BEGIN Task data
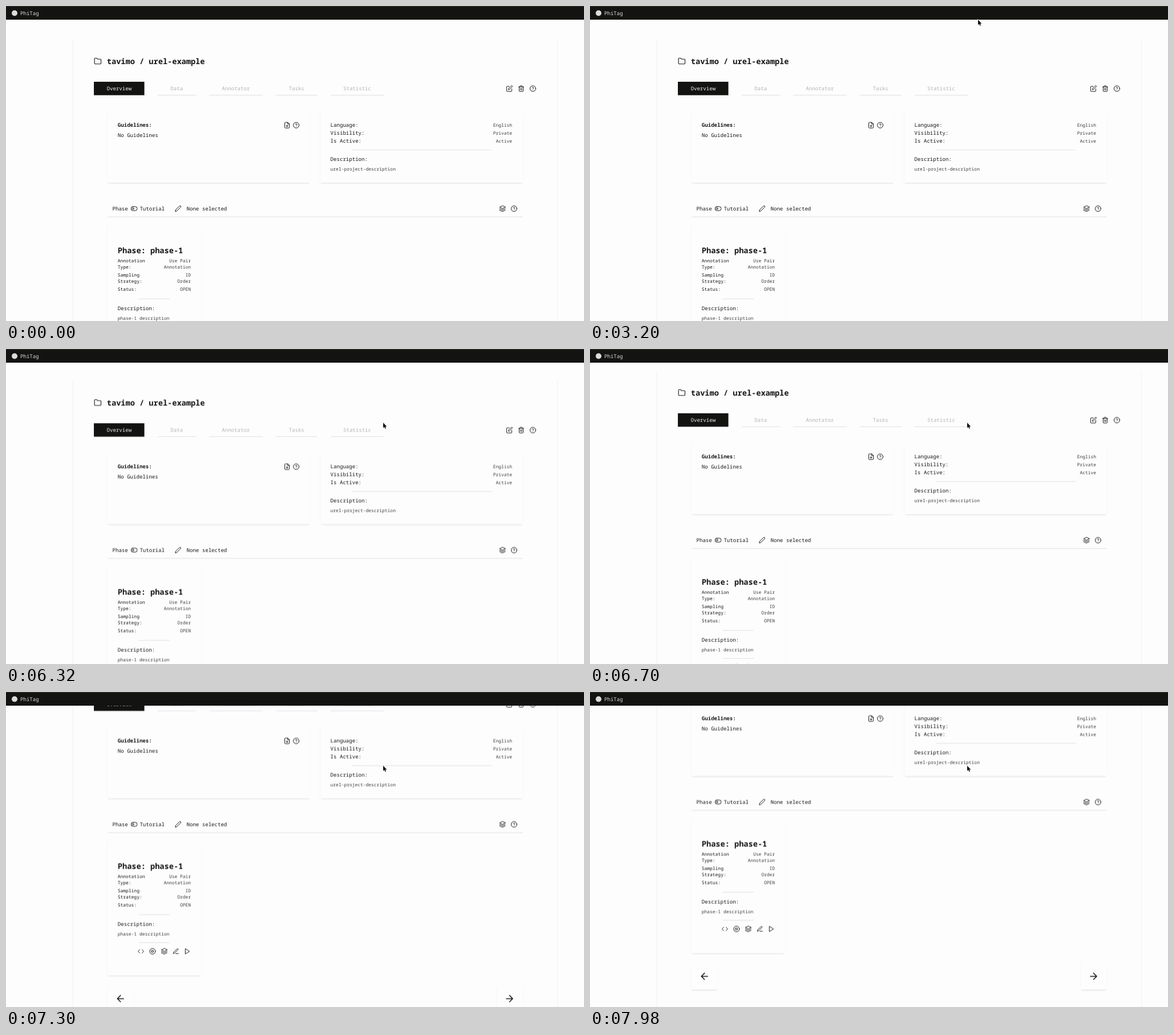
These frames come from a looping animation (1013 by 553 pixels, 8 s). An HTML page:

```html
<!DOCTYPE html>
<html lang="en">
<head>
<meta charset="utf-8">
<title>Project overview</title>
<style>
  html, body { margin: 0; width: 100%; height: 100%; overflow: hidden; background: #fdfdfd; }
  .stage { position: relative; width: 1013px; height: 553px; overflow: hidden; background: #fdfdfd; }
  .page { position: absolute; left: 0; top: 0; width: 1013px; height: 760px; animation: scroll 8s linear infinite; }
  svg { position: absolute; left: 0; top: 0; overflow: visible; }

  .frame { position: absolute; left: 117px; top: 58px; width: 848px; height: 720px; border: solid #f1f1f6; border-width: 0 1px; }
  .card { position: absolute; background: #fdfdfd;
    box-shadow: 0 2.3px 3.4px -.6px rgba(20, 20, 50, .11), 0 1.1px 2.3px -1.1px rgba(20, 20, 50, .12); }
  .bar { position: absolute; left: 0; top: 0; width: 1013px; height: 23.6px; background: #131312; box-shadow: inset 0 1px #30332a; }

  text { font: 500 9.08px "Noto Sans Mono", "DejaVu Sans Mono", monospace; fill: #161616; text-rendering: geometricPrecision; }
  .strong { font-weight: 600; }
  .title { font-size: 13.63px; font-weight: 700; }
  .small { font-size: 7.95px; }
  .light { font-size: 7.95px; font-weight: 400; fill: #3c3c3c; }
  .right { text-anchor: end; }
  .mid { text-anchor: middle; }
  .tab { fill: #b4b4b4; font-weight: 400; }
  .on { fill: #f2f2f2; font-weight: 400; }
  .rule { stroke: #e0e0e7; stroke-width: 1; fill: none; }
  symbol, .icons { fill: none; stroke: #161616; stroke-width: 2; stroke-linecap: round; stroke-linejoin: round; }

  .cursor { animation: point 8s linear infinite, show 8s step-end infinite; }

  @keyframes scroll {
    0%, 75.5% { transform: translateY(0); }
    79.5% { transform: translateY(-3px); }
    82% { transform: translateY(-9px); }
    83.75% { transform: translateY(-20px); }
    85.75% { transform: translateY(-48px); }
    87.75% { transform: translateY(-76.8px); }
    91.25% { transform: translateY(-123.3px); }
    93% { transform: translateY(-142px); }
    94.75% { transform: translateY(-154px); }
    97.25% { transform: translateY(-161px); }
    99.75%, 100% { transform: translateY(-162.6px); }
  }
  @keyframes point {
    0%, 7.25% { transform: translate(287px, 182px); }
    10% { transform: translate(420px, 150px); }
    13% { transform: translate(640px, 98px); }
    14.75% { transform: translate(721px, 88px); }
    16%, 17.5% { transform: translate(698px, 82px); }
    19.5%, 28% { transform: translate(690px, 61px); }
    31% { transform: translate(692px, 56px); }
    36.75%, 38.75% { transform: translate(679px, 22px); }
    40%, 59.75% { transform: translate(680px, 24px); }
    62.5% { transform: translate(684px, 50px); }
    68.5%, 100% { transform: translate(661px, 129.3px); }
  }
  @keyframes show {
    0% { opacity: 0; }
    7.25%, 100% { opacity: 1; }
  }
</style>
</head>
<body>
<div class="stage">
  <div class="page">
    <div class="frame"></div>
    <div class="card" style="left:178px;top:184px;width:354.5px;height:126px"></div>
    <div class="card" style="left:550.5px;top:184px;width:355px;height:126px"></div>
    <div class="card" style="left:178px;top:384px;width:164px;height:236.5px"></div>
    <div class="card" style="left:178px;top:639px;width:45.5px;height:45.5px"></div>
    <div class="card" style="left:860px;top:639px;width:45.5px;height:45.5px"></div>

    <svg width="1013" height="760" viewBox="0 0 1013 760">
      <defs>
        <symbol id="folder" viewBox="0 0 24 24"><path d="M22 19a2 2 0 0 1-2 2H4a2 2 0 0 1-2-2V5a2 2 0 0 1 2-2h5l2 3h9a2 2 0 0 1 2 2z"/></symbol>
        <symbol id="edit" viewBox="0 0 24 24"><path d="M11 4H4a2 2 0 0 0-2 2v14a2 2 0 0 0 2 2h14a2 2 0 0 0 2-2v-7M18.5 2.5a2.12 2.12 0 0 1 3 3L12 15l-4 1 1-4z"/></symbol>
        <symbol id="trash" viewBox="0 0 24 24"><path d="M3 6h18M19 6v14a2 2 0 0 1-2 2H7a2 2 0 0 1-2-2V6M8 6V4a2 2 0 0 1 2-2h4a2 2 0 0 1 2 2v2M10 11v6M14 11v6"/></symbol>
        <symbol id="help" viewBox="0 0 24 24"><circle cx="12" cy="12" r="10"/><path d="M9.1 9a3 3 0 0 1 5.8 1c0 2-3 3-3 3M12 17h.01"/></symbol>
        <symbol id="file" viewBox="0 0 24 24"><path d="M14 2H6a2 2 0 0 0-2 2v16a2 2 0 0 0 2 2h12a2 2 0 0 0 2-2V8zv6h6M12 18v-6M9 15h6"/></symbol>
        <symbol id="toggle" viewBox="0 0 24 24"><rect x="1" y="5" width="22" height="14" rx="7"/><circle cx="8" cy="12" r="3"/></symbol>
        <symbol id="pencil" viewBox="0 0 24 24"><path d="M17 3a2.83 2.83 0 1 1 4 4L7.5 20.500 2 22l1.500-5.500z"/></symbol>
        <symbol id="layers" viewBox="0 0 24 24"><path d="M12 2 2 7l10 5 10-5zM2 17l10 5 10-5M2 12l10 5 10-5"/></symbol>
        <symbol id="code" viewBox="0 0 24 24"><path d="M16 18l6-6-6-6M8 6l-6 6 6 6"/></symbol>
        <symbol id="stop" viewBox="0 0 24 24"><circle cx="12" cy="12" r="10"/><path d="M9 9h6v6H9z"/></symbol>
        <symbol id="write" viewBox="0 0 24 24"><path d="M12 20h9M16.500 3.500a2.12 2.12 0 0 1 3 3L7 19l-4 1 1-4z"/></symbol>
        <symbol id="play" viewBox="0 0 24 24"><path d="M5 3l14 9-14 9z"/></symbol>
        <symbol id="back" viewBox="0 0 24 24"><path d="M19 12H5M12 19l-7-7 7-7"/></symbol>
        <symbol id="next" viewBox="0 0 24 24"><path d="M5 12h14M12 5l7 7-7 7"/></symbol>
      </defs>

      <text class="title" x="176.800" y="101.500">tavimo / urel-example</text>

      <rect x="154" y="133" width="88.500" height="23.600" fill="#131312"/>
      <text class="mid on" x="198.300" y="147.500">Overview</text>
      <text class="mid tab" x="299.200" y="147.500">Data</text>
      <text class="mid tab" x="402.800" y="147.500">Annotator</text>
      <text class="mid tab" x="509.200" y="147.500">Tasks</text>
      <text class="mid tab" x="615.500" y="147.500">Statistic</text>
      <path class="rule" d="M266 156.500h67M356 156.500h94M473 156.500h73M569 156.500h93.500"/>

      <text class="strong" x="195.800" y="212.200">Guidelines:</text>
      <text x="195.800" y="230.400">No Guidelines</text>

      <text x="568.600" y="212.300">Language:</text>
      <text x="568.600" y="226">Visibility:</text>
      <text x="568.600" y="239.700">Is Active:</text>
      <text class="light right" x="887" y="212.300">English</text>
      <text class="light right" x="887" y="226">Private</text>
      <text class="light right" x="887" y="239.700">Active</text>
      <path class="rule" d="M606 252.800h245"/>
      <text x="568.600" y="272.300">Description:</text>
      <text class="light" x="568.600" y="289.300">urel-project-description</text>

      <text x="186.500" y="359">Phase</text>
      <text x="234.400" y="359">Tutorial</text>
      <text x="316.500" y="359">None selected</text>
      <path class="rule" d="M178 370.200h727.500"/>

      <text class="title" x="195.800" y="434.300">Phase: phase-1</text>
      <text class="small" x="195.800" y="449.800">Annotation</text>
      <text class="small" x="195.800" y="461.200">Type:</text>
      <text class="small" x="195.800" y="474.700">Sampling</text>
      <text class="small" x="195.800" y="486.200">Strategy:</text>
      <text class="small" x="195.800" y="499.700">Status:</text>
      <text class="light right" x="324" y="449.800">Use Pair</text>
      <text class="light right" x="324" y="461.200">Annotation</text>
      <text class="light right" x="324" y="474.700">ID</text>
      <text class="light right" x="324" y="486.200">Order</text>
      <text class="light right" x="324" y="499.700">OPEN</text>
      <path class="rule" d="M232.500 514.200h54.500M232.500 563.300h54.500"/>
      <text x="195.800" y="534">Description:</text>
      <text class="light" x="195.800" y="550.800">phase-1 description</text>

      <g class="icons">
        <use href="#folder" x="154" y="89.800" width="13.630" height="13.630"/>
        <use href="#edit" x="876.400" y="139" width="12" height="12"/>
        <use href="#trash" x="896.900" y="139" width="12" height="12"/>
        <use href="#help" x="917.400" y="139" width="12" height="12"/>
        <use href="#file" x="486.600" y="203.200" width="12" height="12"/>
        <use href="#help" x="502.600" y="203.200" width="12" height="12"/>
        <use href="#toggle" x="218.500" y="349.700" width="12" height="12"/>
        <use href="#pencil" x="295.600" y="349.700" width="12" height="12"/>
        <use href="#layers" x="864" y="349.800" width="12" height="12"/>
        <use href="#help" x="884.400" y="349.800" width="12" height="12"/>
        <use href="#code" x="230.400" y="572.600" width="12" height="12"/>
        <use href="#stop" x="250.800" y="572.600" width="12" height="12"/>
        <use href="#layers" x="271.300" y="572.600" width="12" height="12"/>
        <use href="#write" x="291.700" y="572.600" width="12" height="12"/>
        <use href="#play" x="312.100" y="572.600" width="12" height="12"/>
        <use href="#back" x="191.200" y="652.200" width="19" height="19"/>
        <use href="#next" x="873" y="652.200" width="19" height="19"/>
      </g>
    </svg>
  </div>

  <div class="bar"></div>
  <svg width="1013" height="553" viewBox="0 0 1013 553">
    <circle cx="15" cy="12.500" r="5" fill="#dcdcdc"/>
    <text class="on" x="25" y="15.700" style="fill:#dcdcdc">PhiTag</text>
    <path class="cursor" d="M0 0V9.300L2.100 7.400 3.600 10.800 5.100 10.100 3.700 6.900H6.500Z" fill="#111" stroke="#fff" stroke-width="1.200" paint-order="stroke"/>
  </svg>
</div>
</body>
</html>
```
END Task data
**The problem**
Lines containing the word "weight" must all be returned from the material above.

**Answer**
  .strong { font-weight: 600; }
  .title { font-size: 13.63px; font-weight: 700; }
  .light { font-size: 7.95px; font-weight: 400; fill: #3c3c3c; }
  .tab { fill: #b4b4b4; font-weight: 400; }
  .on { fill: #f2f2f2; font-weight: 400; }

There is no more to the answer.